## [How to complete this task]
The lines wanted are those in the data below that include "from".

## [Provided records]
────────────────────────────────────────

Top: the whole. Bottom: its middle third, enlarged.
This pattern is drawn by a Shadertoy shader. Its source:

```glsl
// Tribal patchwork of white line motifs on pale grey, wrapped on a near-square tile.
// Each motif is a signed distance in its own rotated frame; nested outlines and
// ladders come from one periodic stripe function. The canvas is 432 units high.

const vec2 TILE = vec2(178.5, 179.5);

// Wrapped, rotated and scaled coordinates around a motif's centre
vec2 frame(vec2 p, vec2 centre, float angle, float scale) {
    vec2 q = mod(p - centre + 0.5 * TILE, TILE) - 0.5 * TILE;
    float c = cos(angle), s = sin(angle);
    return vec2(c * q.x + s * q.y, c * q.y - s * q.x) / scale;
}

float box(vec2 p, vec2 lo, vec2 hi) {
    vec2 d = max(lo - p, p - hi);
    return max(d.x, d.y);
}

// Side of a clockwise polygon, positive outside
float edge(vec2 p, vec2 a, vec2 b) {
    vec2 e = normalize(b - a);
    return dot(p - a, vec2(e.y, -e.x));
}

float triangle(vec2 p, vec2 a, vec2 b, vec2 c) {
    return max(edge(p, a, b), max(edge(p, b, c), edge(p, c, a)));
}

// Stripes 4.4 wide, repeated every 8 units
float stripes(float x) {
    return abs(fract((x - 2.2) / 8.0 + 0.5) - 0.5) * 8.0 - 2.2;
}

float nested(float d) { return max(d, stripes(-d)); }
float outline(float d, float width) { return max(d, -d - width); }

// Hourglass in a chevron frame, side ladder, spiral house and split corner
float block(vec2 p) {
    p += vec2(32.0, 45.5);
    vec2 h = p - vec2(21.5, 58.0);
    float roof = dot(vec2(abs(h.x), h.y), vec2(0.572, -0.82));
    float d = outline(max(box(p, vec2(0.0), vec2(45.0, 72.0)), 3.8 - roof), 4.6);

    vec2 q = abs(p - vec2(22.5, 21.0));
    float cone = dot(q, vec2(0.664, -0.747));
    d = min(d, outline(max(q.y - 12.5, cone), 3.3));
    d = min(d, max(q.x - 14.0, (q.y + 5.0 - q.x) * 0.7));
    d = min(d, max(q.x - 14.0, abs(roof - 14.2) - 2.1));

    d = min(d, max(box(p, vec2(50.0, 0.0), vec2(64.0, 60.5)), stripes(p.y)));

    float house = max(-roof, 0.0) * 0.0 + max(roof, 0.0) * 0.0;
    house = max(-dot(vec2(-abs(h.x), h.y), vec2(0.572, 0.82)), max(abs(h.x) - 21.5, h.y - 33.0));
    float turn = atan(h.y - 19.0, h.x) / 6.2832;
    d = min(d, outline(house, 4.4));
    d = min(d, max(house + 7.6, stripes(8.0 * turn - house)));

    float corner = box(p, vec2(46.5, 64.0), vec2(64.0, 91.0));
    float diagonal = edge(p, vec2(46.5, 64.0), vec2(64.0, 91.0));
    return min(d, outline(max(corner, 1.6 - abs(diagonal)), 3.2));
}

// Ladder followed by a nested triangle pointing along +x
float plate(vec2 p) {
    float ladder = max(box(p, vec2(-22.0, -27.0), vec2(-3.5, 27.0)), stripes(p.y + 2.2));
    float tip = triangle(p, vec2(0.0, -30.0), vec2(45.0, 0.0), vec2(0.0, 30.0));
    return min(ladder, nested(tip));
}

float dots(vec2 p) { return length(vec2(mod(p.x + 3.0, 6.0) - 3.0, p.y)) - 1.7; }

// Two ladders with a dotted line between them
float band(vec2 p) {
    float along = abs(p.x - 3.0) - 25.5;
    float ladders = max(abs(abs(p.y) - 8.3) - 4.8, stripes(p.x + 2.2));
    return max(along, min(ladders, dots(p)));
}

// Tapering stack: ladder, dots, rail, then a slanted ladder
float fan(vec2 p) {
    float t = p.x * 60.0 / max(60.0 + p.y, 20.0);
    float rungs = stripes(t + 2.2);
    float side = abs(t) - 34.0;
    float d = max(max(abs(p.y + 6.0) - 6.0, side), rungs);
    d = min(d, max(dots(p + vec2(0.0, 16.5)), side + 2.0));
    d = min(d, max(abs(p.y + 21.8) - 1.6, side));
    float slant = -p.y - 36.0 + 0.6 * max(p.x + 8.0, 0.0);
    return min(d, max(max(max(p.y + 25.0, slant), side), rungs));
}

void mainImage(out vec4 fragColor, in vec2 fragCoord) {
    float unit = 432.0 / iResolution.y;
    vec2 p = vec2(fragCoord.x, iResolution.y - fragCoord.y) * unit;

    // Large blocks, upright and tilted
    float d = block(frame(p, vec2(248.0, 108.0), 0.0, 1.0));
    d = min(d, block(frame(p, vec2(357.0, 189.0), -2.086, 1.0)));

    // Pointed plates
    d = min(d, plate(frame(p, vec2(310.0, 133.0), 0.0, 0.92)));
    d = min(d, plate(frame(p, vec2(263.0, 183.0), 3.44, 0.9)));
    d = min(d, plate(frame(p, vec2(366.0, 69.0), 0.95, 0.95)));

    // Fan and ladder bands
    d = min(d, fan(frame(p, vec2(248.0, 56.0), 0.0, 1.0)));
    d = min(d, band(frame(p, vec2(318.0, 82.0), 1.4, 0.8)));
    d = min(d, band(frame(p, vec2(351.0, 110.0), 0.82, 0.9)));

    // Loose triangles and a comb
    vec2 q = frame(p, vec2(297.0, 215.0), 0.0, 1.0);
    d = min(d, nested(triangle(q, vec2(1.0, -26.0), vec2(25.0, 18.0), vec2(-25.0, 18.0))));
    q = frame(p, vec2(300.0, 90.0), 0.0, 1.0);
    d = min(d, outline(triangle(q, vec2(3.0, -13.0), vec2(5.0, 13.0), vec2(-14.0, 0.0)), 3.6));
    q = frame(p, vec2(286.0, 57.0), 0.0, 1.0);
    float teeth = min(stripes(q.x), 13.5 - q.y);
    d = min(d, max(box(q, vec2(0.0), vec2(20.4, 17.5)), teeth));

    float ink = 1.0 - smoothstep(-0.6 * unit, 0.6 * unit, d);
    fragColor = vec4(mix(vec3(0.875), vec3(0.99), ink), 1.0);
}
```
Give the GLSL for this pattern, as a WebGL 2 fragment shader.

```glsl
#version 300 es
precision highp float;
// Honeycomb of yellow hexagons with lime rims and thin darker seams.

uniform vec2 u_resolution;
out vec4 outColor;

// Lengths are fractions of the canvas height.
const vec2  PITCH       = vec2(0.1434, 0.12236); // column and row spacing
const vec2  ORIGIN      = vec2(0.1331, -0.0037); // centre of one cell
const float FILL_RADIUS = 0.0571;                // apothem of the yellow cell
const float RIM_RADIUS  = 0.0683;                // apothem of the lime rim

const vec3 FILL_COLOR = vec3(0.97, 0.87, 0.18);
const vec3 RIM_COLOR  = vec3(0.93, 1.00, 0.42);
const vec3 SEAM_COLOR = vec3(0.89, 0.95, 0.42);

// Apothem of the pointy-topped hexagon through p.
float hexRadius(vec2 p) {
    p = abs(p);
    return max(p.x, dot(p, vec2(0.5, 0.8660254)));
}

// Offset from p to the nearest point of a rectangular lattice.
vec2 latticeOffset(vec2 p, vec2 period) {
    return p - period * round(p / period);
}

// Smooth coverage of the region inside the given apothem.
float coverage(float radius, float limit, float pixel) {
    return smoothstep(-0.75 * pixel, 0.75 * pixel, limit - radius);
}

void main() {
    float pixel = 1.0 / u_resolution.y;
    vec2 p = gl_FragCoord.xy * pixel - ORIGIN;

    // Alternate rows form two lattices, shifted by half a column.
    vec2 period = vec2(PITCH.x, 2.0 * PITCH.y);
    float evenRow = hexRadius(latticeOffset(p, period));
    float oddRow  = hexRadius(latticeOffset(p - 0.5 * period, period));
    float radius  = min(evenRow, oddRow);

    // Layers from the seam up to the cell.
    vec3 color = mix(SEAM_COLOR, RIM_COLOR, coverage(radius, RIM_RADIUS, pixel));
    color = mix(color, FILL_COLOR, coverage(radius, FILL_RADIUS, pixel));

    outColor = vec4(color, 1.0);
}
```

────────────────────────────────────────

## [Exercise solution]
// ladders come from one periodic stripe function. The canvas is 432 units high.
// Offset from p to the nearest point of a rectangular lattice.
    // Layers from the seam up to the cell.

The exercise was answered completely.